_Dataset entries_

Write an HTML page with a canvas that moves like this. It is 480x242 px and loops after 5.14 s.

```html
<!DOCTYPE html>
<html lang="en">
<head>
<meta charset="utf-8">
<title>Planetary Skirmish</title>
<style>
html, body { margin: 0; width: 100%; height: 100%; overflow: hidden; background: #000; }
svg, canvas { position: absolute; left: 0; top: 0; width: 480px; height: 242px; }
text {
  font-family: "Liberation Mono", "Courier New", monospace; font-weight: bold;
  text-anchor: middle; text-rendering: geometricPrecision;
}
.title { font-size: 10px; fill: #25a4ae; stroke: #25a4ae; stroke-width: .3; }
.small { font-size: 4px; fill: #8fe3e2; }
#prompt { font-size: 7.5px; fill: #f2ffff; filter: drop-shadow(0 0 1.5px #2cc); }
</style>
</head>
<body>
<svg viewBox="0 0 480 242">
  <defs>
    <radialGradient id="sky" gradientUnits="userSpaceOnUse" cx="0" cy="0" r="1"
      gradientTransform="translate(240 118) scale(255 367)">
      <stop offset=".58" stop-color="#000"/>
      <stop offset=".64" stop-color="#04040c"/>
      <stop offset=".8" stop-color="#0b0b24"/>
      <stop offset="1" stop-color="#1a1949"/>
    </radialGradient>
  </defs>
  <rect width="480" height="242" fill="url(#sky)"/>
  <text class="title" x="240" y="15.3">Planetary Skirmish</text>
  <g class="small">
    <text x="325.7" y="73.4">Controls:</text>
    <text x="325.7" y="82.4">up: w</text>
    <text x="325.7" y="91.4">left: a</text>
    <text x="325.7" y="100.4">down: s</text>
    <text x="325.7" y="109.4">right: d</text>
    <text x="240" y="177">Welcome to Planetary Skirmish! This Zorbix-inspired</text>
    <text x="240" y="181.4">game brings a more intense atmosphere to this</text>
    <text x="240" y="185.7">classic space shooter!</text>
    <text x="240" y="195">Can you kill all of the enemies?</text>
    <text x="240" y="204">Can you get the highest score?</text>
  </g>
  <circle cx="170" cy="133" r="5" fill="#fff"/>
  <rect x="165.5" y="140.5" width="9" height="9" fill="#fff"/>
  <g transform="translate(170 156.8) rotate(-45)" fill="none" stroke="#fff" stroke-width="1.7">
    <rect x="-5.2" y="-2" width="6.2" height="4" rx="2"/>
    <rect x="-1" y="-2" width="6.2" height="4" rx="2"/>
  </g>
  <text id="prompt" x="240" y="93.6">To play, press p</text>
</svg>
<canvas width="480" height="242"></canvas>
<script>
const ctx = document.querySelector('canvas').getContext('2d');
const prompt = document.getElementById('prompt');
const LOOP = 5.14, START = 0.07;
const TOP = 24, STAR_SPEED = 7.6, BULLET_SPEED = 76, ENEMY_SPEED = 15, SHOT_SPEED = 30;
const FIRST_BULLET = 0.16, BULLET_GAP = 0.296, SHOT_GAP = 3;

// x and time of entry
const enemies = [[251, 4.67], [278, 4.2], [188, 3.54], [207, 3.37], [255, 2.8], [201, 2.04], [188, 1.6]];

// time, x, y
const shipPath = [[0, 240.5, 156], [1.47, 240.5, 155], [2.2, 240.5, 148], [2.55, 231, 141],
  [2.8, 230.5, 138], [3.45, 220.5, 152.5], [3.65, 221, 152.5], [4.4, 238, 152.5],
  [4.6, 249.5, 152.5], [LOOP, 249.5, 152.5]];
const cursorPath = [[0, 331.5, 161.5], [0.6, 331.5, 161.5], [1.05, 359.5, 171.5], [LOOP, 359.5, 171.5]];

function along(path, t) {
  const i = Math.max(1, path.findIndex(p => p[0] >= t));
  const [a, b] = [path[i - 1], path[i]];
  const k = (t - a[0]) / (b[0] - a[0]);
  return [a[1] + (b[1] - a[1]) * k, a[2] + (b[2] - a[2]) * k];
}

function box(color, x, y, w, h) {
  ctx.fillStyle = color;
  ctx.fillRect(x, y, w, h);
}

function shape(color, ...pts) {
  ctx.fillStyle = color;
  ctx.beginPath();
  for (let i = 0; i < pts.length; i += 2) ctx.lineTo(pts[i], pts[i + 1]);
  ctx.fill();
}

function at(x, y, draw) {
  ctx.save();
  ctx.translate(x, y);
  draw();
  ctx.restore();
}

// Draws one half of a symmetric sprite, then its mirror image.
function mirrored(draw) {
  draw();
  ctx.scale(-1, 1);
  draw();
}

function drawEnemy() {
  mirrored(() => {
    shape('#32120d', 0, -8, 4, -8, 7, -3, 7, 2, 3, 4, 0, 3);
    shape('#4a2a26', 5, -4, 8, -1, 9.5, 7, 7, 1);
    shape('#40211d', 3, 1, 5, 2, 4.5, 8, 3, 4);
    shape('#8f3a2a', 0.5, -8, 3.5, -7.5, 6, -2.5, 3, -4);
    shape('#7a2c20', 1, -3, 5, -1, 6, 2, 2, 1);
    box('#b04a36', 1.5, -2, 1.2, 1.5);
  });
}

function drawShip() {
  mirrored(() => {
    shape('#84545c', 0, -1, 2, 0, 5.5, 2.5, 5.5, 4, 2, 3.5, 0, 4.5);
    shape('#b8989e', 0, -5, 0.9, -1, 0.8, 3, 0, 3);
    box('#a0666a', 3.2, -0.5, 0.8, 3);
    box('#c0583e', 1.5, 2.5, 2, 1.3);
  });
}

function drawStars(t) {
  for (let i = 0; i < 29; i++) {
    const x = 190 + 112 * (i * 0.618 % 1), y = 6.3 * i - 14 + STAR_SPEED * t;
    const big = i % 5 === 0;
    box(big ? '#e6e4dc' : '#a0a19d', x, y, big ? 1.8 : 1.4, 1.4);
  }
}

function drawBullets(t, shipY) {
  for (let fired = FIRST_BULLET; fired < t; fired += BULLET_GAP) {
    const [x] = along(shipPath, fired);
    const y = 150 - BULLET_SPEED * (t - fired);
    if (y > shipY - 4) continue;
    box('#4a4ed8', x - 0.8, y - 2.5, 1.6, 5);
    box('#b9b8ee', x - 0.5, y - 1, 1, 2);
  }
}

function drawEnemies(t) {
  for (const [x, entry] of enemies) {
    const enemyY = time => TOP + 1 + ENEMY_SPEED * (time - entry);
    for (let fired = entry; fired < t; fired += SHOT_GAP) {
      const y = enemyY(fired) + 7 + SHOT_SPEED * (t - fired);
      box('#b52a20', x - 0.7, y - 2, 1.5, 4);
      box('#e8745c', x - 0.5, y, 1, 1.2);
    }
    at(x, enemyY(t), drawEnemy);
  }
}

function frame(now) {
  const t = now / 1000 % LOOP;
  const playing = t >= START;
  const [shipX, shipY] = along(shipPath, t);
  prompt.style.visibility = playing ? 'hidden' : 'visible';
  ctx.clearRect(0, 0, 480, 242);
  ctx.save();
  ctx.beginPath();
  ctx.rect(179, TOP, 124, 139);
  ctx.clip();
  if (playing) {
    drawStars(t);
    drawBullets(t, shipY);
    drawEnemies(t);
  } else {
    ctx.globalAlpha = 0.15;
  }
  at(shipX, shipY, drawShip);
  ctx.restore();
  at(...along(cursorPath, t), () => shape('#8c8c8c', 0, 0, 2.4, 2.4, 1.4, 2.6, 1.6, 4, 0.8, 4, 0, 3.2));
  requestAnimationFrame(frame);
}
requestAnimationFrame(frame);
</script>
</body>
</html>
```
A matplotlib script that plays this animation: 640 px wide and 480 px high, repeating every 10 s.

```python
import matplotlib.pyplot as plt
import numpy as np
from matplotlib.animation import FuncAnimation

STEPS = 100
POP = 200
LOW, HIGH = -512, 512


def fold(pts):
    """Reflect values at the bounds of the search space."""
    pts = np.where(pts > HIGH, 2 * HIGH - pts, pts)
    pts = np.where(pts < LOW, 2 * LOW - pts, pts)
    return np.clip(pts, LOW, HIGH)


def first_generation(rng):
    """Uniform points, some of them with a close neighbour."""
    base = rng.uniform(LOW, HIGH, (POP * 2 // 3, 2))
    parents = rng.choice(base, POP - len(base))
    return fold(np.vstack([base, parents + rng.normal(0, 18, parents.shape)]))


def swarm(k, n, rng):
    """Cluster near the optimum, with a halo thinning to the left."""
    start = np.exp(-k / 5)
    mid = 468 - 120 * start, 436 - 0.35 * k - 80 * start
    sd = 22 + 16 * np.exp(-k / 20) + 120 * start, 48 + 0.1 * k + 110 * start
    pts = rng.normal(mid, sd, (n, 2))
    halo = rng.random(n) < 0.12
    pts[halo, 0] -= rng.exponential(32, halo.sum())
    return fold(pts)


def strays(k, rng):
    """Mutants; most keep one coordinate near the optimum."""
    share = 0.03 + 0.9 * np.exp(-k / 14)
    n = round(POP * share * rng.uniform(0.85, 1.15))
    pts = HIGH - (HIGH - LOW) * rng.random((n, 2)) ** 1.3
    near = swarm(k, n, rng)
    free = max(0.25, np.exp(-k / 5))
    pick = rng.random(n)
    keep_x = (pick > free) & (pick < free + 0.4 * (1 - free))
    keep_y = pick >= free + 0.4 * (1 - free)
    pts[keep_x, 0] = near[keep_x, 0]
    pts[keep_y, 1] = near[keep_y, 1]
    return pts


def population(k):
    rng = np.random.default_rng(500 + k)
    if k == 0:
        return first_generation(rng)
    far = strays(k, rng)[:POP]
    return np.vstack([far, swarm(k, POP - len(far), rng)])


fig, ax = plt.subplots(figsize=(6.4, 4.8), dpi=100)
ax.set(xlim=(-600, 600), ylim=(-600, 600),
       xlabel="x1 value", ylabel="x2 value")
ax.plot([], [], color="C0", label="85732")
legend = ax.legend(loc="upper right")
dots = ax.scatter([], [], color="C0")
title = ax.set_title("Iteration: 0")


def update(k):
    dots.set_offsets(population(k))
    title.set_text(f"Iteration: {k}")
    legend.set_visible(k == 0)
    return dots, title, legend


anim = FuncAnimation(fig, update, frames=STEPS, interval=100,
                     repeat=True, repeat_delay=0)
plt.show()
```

_Activity_
Please go line by line through the records above, copying each one that holds the string "return".

_Exercise response_
  return [a[1] + (b[1] - a[1]) * k, a[2] + (b[2] - a[2]) * k];
    return np.clip(pts, LOW, HIGH)
    return fold(np.vstack([base, parents + rng.normal(0, 18, parents.shape)]))
    return fold(pts)
    return pts
        return first_generation(rng)
    return np.vstack([far, swarm(k, POP - len(far), rng)])
    return dots, title, legend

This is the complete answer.